Problem description: What you return must be the lines of the data that hold the word "title".
*** Data for this exercise Section Begins ***
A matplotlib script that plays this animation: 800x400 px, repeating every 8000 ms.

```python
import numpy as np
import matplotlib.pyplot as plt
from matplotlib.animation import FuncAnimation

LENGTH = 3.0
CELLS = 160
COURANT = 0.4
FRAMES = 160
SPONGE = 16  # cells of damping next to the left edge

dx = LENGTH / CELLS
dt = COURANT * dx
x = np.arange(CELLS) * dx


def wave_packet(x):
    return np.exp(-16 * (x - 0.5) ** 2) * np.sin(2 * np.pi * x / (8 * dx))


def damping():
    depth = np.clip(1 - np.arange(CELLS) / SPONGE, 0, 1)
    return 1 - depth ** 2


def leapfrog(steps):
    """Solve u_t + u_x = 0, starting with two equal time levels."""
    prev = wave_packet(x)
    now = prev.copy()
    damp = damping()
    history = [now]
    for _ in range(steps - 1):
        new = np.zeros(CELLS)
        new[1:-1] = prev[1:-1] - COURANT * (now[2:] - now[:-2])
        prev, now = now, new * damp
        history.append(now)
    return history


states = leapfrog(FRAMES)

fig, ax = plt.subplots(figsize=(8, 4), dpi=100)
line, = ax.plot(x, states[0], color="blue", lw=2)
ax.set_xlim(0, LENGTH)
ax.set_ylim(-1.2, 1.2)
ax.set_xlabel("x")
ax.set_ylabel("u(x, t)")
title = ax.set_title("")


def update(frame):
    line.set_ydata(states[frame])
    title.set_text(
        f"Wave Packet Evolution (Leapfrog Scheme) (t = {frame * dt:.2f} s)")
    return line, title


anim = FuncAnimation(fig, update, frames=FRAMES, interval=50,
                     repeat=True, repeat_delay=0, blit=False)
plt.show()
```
*** Data for this exercise Section Ends ***
*** Data for this exercise Section Begins ***
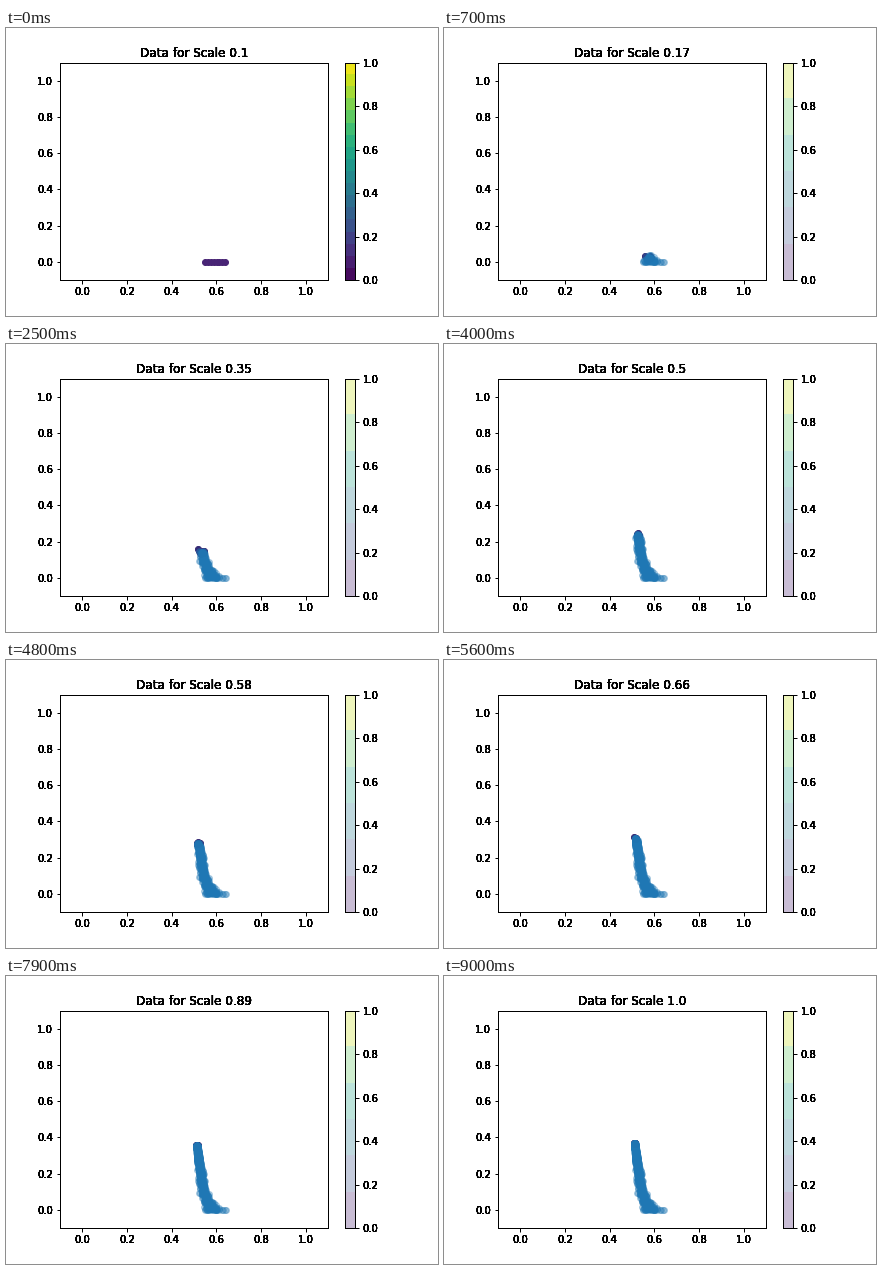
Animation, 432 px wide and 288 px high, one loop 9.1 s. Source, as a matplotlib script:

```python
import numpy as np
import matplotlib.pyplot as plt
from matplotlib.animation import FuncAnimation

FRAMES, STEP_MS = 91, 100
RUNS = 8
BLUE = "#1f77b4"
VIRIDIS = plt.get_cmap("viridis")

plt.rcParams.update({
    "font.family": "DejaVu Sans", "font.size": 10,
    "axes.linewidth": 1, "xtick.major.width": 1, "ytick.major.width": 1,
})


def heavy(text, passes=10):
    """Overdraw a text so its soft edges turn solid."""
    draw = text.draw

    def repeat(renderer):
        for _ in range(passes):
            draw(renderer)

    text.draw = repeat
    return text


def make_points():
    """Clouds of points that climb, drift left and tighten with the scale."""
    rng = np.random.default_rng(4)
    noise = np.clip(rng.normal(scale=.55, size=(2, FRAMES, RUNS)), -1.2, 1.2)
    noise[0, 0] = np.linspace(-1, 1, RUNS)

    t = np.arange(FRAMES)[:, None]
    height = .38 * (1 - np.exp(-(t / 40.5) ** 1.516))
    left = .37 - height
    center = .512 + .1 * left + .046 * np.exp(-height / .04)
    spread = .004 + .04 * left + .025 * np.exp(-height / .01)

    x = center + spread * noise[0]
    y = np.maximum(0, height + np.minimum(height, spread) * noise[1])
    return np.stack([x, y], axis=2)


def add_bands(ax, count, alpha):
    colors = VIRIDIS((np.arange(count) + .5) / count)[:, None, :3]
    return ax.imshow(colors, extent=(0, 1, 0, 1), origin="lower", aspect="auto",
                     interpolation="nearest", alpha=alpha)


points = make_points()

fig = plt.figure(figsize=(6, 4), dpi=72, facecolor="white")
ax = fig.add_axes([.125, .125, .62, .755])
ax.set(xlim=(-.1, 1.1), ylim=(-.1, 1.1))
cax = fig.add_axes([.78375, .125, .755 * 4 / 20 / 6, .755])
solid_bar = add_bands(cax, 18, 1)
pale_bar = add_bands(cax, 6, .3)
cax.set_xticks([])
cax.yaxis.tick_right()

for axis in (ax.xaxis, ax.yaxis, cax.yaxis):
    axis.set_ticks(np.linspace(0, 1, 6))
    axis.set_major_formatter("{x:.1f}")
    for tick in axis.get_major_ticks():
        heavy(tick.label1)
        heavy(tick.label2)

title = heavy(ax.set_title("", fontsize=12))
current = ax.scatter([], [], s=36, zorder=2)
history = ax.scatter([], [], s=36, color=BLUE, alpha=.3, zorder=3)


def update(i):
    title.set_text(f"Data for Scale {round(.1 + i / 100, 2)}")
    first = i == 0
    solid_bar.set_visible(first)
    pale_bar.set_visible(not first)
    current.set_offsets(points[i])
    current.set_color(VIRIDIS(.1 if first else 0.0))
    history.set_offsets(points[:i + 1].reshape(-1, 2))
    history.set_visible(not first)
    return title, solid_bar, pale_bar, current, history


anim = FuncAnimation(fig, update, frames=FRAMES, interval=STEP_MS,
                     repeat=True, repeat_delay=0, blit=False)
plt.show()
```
*** Data for this exercise Section Ends ***
*** Data for this exercise Section Begins ***
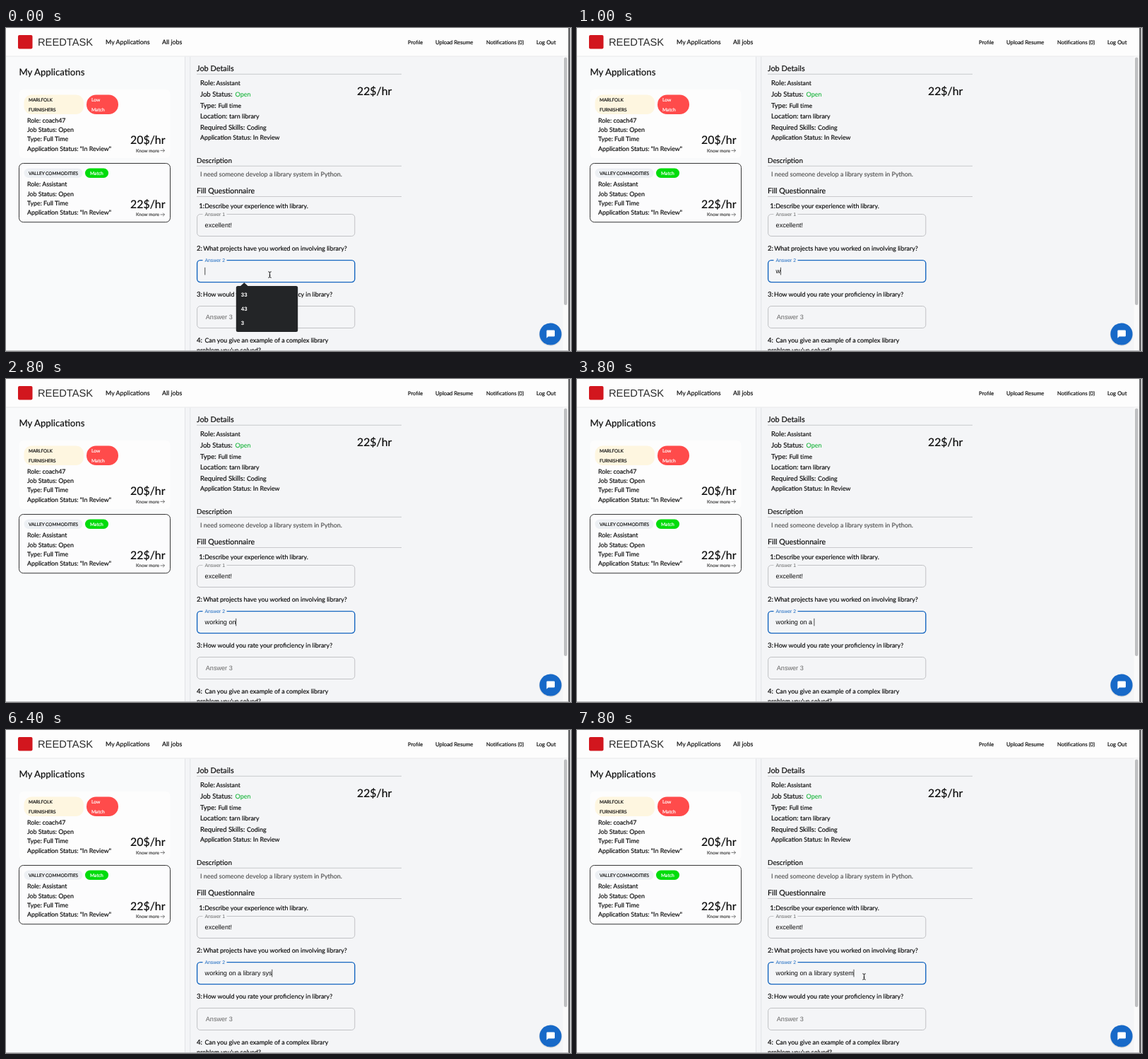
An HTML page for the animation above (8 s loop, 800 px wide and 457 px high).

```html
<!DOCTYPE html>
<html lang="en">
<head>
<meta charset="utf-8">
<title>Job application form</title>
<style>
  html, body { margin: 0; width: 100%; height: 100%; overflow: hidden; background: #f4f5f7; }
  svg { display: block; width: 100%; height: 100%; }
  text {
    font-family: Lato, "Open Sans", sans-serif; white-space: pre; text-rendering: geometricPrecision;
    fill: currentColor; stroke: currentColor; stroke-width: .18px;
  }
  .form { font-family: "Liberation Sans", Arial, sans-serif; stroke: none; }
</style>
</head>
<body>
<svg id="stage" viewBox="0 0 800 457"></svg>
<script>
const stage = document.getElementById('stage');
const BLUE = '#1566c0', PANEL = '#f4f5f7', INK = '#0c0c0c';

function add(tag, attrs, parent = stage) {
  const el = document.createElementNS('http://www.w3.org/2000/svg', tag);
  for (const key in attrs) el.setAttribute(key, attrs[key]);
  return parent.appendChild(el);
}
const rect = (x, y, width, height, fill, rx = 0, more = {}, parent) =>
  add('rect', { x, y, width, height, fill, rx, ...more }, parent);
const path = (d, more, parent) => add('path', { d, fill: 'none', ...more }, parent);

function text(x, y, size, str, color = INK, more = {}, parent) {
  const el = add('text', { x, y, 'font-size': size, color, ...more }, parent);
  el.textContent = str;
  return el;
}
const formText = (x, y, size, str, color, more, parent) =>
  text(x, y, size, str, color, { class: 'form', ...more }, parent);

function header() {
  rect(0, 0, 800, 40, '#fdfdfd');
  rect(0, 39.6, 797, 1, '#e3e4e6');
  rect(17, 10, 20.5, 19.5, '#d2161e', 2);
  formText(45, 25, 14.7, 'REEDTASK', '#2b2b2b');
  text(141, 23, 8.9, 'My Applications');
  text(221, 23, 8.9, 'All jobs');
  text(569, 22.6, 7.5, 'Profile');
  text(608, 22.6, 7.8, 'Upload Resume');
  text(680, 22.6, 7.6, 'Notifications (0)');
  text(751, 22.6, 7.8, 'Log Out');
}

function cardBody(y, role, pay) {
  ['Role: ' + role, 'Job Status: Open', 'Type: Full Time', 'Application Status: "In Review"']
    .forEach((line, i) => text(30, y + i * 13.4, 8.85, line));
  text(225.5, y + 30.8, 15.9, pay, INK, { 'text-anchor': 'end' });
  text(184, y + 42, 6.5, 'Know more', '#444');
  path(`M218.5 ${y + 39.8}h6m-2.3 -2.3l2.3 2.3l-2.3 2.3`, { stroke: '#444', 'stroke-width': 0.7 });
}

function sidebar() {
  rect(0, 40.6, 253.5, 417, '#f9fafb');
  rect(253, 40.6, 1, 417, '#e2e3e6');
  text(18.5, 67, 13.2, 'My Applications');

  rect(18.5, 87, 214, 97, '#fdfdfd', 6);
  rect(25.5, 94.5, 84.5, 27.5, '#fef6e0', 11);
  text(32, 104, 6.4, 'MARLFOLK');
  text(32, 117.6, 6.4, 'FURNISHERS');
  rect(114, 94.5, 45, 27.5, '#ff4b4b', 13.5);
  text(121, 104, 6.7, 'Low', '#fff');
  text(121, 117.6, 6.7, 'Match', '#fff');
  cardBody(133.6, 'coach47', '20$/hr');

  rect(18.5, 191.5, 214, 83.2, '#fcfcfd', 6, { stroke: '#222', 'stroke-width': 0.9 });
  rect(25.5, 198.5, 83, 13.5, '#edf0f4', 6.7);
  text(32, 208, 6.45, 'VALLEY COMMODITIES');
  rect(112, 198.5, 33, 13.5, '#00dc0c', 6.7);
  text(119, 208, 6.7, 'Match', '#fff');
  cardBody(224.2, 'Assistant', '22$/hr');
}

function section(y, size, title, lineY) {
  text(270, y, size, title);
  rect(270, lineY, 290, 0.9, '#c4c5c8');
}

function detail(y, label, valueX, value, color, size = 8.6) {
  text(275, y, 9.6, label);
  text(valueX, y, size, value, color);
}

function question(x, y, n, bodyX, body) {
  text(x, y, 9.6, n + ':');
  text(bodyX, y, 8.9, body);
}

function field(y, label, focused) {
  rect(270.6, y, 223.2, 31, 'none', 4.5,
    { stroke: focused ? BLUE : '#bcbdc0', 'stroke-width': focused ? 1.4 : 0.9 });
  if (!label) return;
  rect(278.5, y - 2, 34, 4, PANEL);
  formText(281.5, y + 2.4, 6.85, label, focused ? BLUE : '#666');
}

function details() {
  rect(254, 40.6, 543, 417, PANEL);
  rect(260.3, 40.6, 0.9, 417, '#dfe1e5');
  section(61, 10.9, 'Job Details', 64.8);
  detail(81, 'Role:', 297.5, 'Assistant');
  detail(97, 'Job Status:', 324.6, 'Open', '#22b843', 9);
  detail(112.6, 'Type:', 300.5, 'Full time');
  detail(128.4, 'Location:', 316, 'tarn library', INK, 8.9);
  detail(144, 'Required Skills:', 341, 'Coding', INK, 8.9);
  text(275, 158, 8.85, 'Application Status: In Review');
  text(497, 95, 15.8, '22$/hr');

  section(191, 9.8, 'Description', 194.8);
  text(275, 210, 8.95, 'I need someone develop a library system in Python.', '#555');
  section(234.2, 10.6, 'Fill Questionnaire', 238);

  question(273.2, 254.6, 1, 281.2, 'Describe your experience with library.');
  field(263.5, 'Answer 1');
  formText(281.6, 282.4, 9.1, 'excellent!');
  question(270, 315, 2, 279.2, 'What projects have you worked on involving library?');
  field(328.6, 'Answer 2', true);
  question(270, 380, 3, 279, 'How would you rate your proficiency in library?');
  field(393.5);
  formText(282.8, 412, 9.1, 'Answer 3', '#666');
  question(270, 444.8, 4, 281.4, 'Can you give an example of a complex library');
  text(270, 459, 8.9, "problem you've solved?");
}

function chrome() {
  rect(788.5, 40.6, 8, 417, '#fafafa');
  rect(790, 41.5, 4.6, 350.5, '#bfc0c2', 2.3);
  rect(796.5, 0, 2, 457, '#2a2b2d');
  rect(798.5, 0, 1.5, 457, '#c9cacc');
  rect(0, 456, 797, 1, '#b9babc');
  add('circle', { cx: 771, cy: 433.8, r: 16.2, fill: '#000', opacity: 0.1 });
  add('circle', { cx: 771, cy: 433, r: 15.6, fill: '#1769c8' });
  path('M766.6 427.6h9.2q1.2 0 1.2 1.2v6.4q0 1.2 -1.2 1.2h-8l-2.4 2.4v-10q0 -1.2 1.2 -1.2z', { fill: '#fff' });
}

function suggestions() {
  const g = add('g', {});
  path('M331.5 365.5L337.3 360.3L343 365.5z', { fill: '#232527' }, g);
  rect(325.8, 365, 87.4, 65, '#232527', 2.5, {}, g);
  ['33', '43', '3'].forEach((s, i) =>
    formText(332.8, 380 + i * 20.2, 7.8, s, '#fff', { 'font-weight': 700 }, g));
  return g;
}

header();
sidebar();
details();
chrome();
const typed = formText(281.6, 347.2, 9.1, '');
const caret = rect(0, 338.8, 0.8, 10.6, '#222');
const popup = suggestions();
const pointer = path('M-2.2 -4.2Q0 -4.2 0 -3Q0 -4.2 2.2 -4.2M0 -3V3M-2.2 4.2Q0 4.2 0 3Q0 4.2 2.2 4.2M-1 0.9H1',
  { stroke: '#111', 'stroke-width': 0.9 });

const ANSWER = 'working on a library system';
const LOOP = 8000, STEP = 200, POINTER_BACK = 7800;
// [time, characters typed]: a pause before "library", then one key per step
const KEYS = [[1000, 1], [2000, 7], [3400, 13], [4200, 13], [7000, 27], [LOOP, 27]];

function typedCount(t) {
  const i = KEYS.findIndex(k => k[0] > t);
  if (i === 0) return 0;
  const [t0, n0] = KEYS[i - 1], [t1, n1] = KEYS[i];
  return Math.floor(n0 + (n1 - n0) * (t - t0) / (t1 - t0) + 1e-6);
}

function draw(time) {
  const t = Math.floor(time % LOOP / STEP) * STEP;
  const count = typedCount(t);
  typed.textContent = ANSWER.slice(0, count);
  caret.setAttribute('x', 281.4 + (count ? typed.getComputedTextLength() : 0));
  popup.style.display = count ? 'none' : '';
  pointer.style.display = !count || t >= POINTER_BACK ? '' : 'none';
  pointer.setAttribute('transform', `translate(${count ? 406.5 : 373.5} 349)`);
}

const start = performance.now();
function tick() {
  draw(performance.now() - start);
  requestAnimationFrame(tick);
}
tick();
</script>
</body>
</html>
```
*** Data for this exercise Section Ends ***
Solution to the problem:
title = ax.set_title("")
    title.set_text(
    return line, title
title = heavy(ax.set_title("", fontsize=12))
    title.set_text(f"Data for Scale {round(.1 + i / 100, 2)}")
    return title, solid_bar, pale_bar, current, history
<title>Job application form</title>
function section(y, size, title, lineY) {
  text(270, y, size, title);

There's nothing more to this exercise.